**About this task**
Up to and including the line with "var(--ink); font-size: 11px;", write out the listing from its first line, minus the pictures.

═════ Records for this task ═════

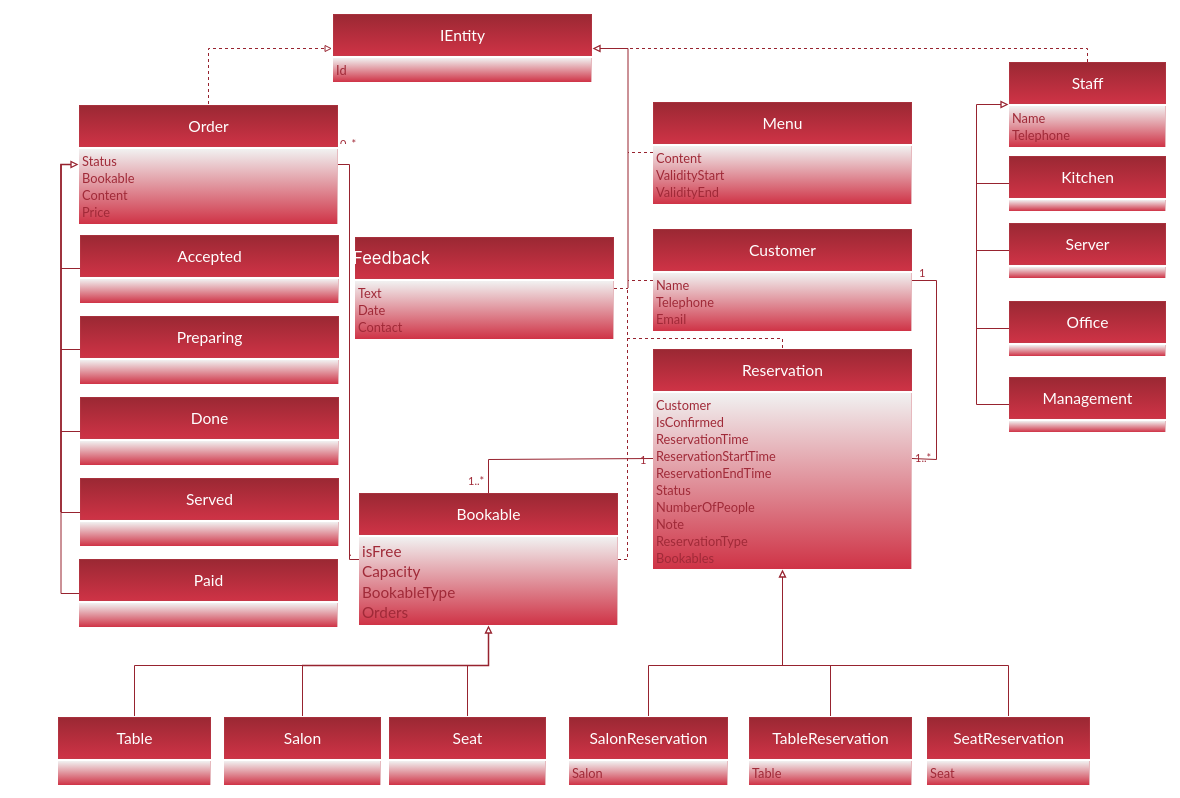
<!DOCTYPE html>
<html lang="en">
<head>
<meta charset="utf-8">
<title>Restaurant class diagram</title>
<style>
:root {
  --paper: #ffffff;
  --crimson-dark: #9a2833;
  --crimson: #cf3346;
  --mist: #f1f1f1;
  --ink: #a02a38;
  --line: #97232f;
  --edge: #e6b9be;
}
* { box-sizing: border-box; margin: 0; padding: 0; }
html, body { width: 1180px; height: 798px; overflow: hidden; background: var(--paper); }
.diagram { position: relative; width: 1180px; height: 798px; overflow: hidden; font-family: Lato, "Open Sans", sans-serif; }
.connectors { position: absolute; left: 0; top: 0; }
.connectors path { fill: none; stroke: var(--line); stroke-width: 1; }
.connectors .dashed path { stroke-dasharray: 3 3; }
.connectors .arrows path { fill: var(--paper); stroke-width: 1.3; }
.connectors text { fill: var(--ink); font-size: 11px; }

.class { position: absolute; display: flex; flex-direction: column; gap: 2px; width: 259px; height: 68px; }
.class h2 { flex: 0 0 42px; display: flex; align-items: center; justify-content: center; overflow: hidden; background: linear-gradient(var(--crimson-dark), var(--crimson)); box-shadow: inset 0 0 0 1px #b8404d66; color: #fff; font-size: 15.6px; font-weight: 400; white-space: nowrap; }
.class ul { flex: 1; padding: 4px 0 0 3px; list-style: none; background: linear-gradient(var(--mist), var(--crimson)); border-right: 1px solid var(--edge); color: var(--ink); font-size: 12.8px; line-height: 17px; white-space: nowrap; }
.staff-role { left: 1009px; width: 157px; height: 55px; }
.three-fields { height: 102px; }

#entity { left: 333px; top: 14px; }
#order { left: 79px; top: 105px; height: 119px; }
#accepted { left: 80px; top: 235px; }
#preparing { left: 80px; top: 316px; }
#done { left: 80px; top: 397px; }
#served { left: 80px; top: 478px; }
#paid { left: 79px; top: 559px; }
#feedback { left: 355px; top: 237px; }
#feedback h2 { justify-content: flex-start; font-family: Inter, sans-serif; font-size: 16.6px; text-indent: -2px; }
#menu { left: 653px; top: 102px; }
#customer { left: 653px; top: 229px; }
#reservation { left: 653px; top: 349px; height: 220px; }
#bookable { left: 359px; top: 493px; height: 132px; }
#bookable ul { font-size: 15.3px; line-height: 20.4px; }
#staff { top: 62px; height: 85px; }
#kitchen { top: 156px; }
#server { top: 223px; }
#office { top: 301px; }
#management { top: 377px; }
#table { left: 58px; top: 717px; width: 153px; }
#salon { left: 224px; top: 717px; width: 157px; }
#seat { left: 389px; top: 717px; width: 157px; }
#salon-reservation { left: 569px; top: 717px; width: 159px; }
#table-reservation { left: 749px; top: 717px; width: 163px; }
#seat-reservation { left: 927px; top: 717px; width: 163px; }
</style>
</head>
<body>
<main class="diagram">

  <section class="class" id="entity"><h2>IEntity</h2><ul><li>Id</li></ul></section>

  <section class="class" id="order"><h2>Order</h2><ul><li>Status</li><li>Bookable</li><li>Content</li><li>Price</li></ul></section>
  <section class="class" id="accepted"><h2>Accepted</h2><ul></ul></section>
  <section class="class" id="preparing"><h2>Preparing</h2><ul></ul></section>
  <section class="class" id="done"><h2>Done</h2><ul></ul></section>
  <section class="class" id="served"><h2>Served</h2><ul></ul></section>
  <section class="class" id="paid"><h2>Paid</h2><ul></ul></section>

  <section class="class three-fields" id="feedback"><h2>Feedback</h2><ul><li>Text</li><li>Date</li><li>Contact</li></ul></section>
  <section class="class three-fields" id="menu"><h2>Menu</h2><ul><li>Content</li><li>ValidityStart</li><li>ValidityEnd</li></ul></section>
  <section class="class three-fields" id="customer"><h2>Customer</h2><ul><li>Name</li><li>Telephone</li><li>Email</li></ul></section>

  <section class="class" id="reservation"><h2>Reservation</h2>
    <ul><li>Customer</li><li>IsConfirmed</li><li>ReservationTime</li><li>ReservationStartTime</li><li>ReservationEndTime</li><li>Status</li><li>NumberOfPeople</li><li>Note</li><li>ReservationType</li><li>Bookables</li></ul>
  </section>
  <section class="class" id="bookable"><h2>Bookable</h2><ul><li>isFree</li><li>Capacity</li><li>BookableType</li><li>Orders</li></ul></section>

  <section class="class staff-role" id="staff"><h2>Staff</h2><ul><li>Name</li><li>Telephone</li></ul></section>
  <section class="class staff-role" id="kitchen"><h2>Kitchen</h2><ul></ul></section>
  <section class="class staff-role" id="server"><h2>Server</h2><ul></ul></section>
  <section class="class staff-role" id="office"><h2>Office</h2><ul></ul></section>
  <section class="class staff-role" id="management"><h2>Management</h2><ul></ul></section>

  <section class="class" id="table"><h2>Table</h2><ul></ul></section>
  <section class="class" id="salon"><h2>Salon</h2><ul></ul></section>
  <section class="class" id="seat"><h2>Seat</h2><ul></ul></section>
  <section class="class" id="salon-reservation"><h2>SalonReservation</h2><ul><li>Salon</li></ul></section>
  <section class="class" id="table-reservation"><h2>TableReservation</h2><ul><li>Table</li></ul></section>
  <section class="class" id="seat-reservation"><h2>SeatReservation</h2><ul><li>Seat</li></ul></section>

  <svg class="connectors" width="1180" height="798" viewBox="0 0 1180 798" aria-hidden="true">
    <defs>
      <clipPath id="label-crop"><rect x="338" y="136" width="22" height="8"/></clipPath>
    </defs>
    <g class="dashed">
      <path d="M208.500 104V48.500H325"/>
      <path d="M1087.500 62V48.500H600"/>
      <path d="M653 152.500H628"/>
      <path d="M653 280.500H628"/>
      <path d="M614 288.500H628"/>
      <path d="M782.500 348V338.500H628"/>
      <path d="M618 559.500H627.500V288"/>
    </g>
    <g class="inheritance">
      <path d="M600 48.500H628V288" stroke-width="1.500"/>
      <path d="M80 268.500H61M80 349.500H61M80 431.500H61M80 512.500H61"/>
      <path d="M79 593.500H61V164.500H71"/>
      <path d="M61 512V164.500H71" style="stroke-width:1.700"/>
      <path d="M1009 183.500H976.500M1009 250.500H976.500M1009 328.500H976.500M1009 404.500H976.500V104.500H1001"/>
      <path d="M134.500 716V665.500H488.500V633M302.500 716V665.500M467.500 716V665.500"/>
      <path d="M302 665.500H488.500V633" style="stroke-width:1.500"/>
      <path d="M648.500 716V665.500H1008.500V716M830.500 716V665.500M782.500 665V577"/>
    </g>
    <g class="association">
      <path d="M338 164.500H349.500V559.500H359"/>
      <path d="M653 458.500L488.500 459.500V493"/>
      <path d="M912 280.500H936.500V459.500L912 458.500"/>
    </g>
    <g class="arrows">
      <path d="M325 45.500L331 48.500L325 51.500Z" style="stroke-width:1"/>
      <path d="M600 45.500L594 48.500L600 51.500Z"/>
      <path d="M71 161.500L77 164.500L71 167.500Z"/>
      <path d="M1001 101.500L1007 104.500L1001 107.500Z"/>
      <path d="M485.500 633L488.500 627L491.500 633Z"/>
      <path d="M779.500 577L782.500 571L785.500 577Z"/>
    </g>
    <g class="multiplicity">
      <text x="340" y="148" clip-path="url(#label-crop)">0..*</text>
      <text x="349" y="556">.</text>
      <text x="919" y="277">1</text>
      <text x="640" y="464">1</text>
      <text x="468" y="485">1..*</text>
      <text x="915" y="462">1..*</text>
    </g>
  </svg>
</main>
</body>
</html>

═════

**Response area**
<!DOCTYPE html>
<html lang="en">
<head>
<meta charset="utf-8">
<title>Restaurant class diagram</title>
<style>
:root {
  --paper: #ffffff;
  --crimson-dark: #9a2833;
  --crimson: #cf3346;
  --mist: #f1f1f1;
  --ink: #a02a38;
  --line: #97232f;
  --edge: #e6b9be;
}
* { box-sizing: border-box; margin: 0; padding: 0; }
html, body { width: 1180px; height: 798px; overflow: hidden; background: var(--paper); }
.diagram { position: relative; width: 1180px; height: 798px; overflow: hidden; font-family: Lato, "Open Sans", sans-serif; }
.connectors { position: absolute; left: 0; top: 0; }
.connectors path { fill: none; stroke: var(--line); stroke-width: 1; }
.connectors .dashed path { stroke-dasharray: 3 3; }
.connectors .arrows path { fill: var(--paper); stroke-width: 1.3; }
.connectors text { fill: var(--ink); font-size: 11px; }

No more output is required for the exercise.